PROBLEM DESCRIPTION:
Without copying the images, write out all the entries below verbatim.

WORKING DATA:
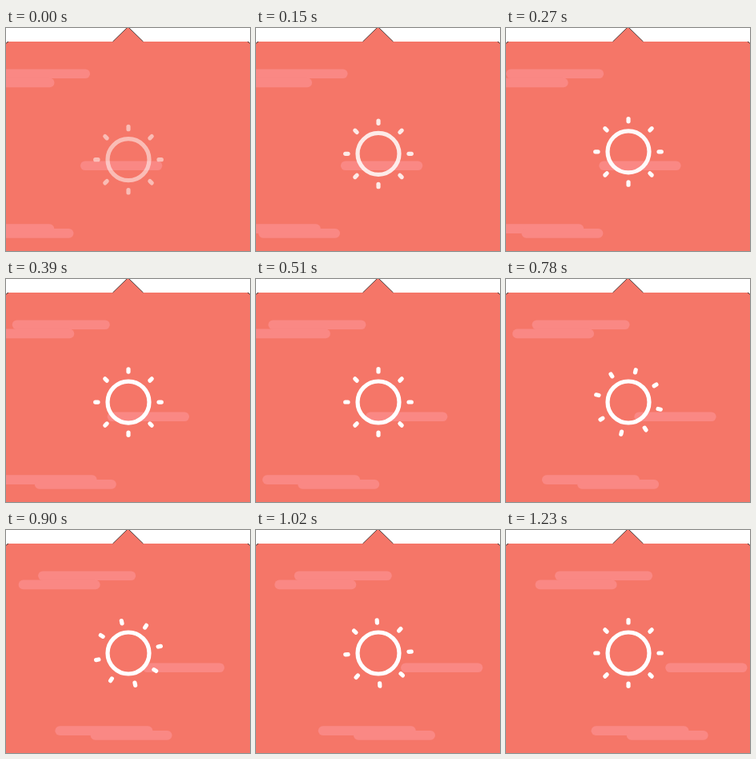
An HTML page that plays this animation: 305 px wide and 279 px high, repeating every 1260 ms.

```html
<!DOCTYPE html>
<html lang="en">
<head>
<meta charset="utf-8">
<title>Sunrise</title>
<style>
  html, body { margin: 0; width: 100%; height: 100%; overflow: hidden; background: #fff; }
  svg { display: block; width: 100%; height: 100%; }
  .card { fill: #f57668; }
  .edge { fill: none; stroke: #222; stroke-width: .8; }
  .cloud { fill: #fa8884; }
  .sun { fill: none; stroke: #fff; stroke-linecap: round; }
</style>
</head>
<body>
<svg viewBox="0 0 305 279">
  <path class="card" d="M0 279V20.500Q0 17 3.500 17H133.500L152.500 -1.500L171.500 17H301.500Q305 17 305 20.500V279Z"/>
  <path class="edge" d="M133.500 17L152.500 -1.500L171.500 17M.300 19.500Q.800 17.500 3 17.200M302 17.200Q304.200 17.500 304.700 19.500"/>
  <g id="clouds"></g>
  <g class="sun" id="sun">
    <circle r="26" stroke-width="5.200"/>
    <g id="rays" stroke-width="5.200"></g>
  </g>
</svg>
<script>
const LOOP = 1260, STEP = 30;
const $ = id => document.getElementById(id);

function add(parent, name, attrs) {
  const el = document.createElementNS('http://www.w3.org/2000/svg', name);
  for (const key in attrs) el.setAttribute(key, attrs[key]);
  return parent.appendChild(el);
}

// CSS-style cubic bezier, solved by bisection
function bezier(x1, y1, x2, y2) {
  const at = (a, b, s) => 3 * a * s * (1 - s) ** 2 + 3 * b * s * s * (1 - s) + s ** 3;
  return p => {
    if (p <= 0) return 0;
    if (p >= 1) return 1;
    let lo = 0, hi = 1;
    for (let i = 0; i < 24; i++) {
      const mid = (lo + hi) / 2;
      if (at(x1, x2, mid) < p) lo = mid; else hi = mid;
    }
    return at(y1, y2, lo);
  };
}

const rise = bezier(.25, .1, .25, 1);
const spin = bezier(.25, .1, .35, 1);

// x at start, y, width, distance per loop
const clouds = [
  [-17, 51.4, 122, 80],
  [-41.500, 62.6, 102, 80],
  [93, 166.400, 102.300, 108.800],
  [-61.700, 245.300, 122, 172.300],
  [-17.500, 251, 102, 172.300]
].map(([x, y, width, travel]) => ({
  x, travel,
  el: add($('clouds'), 'rect', { class: 'cloud', y, width, height: 11.700, rx: 5.850 })
}));

for (let a = 0; a < 360; a += 45)
  add($('rays'), 'path', { d: 'M0 -38V-41.300', transform: `rotate(${a})` });

function draw(t) {
  for (const c of clouds) c.el.setAttribute('x', c.x + c.travel * t / LOOP);
  const up = rise((t + 180) / 600);
  const turn = 90 * spin((t - 529) / 604);
  $('sun').setAttribute('transform', `translate(153 ${154 + 22 * (1 - up)})`);
  $('sun').setAttribute('opacity', up);
  $('rays').setAttribute('transform', `rotate(${turn})`);
}

const start = performance.now();
function tick() {
  const t = (performance.now() - start) % LOOP;
  draw(Math.floor(t / STEP) * STEP);
  requestAnimationFrame(tick);
}
tick();
</script>
</body>
</html>
```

ANSWER TO THE EXERCISE:
An HTML page that plays this animation: 305 px wide and 279 px high, repeating every 1260 ms.

```html
<!DOCTYPE html>
<html lang="en">
<head>
<meta charset="utf-8">
<title>Sunrise</title>
<style>
  html, body { margin: 0; width: 100%; height: 100%; overflow: hidden; background: #fff; }
  svg { display: block; width: 100%; height: 100%; }
  .card { fill: #f57668; }
  .edge { fill: none; stroke: #222; stroke-width: .8; }
  .cloud { fill: #fa8884; }
  .sun { fill: none; stroke: #fff; stroke-linecap: round; }
</style>
</head>
<body>
<svg viewBox="0 0 305 279">
  <path class="card" d="M0 279V20.500Q0 17 3.500 17H133.500L152.500 -1.500L171.500 17H301.500Q305 17 305 20.500V279Z"/>
  <path class="edge" d="M133.500 17L152.500 -1.500L171.500 17M.300 19.500Q.800 17.500 3 17.200M302 17.200Q304.200 17.500 304.700 19.500"/>
  <g id="clouds"></g>
  <g class="sun" id="sun">
    <circle r="26" stroke-width="5.200"/>
    <g id="rays" stroke-width="5.200"></g>
  </g>
</svg>
<script>
const LOOP = 1260, STEP = 30;
const $ = id => document.getElementById(id);

function add(parent, name, attrs) {
  const el = document.createElementNS('http://www.w3.org/2000/svg', name);
  for (const key in attrs) el.setAttribute(key, attrs[key]);
  return parent.appendChild(el);
}

// CSS-style cubic bezier, solved by bisection
function bezier(x1, y1, x2, y2) {
  const at = (a, b, s) => 3 * a * s * (1 - s) ** 2 + 3 * b * s * s * (1 - s) + s ** 3;
  return p => {
    if (p <= 0) return 0;
    if (p >= 1) return 1;
    let lo = 0, hi = 1;
    for (let i = 0; i < 24; i++) {
      const mid = (lo + hi) / 2;
      if (at(x1, x2, mid) < p) lo = mid; else hi = mid;
    }
    return at(y1, y2, lo);
  };
}

const rise = bezier(.25, .1, .25, 1);
const spin = bezier(.25, .1, .35, 1);

// x at start, y, width, distance per loop
const clouds = [
  [-17, 51.4, 122, 80],
  [-41.500, 62.6, 102, 80],
  [93, 166.400, 102.300, 108.800],
  [-61.700, 245.300, 122, 172.300],
  [-17.500, 251, 102, 172.300]
].map(([x, y, width, travel]) => ({
  x, travel,
  el: add($('clouds'), 'rect', { class: 'cloud', y, width, height: 11.700, rx: 5.850 })
}));

for (let a = 0; a < 360; a += 45)
  add($('rays'), 'path', { d: 'M0 -38V-41.300', transform: `rotate(${a})` });

function draw(t) {
  for (const c of clouds) c.el.setAttribute('x', c.x + c.travel * t / LOOP);
  const up = rise((t + 180) / 600);
  const turn = 90 * spin((t - 529) / 604);
  $('sun').setAttribute('transform', `translate(153 ${154 + 22 * (1 - up)})`);
  $('sun').setAttribute('opacity', up);
  $('rays').setAttribute('transform', `rotate(${turn})`);
}

const start = performance.now();
function tick() {
  const t = (performance.now() - start) % LOOP;
  draw(Math.floor(t / STEP) * STEP);
  requestAnimationFrame(tick);
}
tick();
</script>
</body>
</html>
```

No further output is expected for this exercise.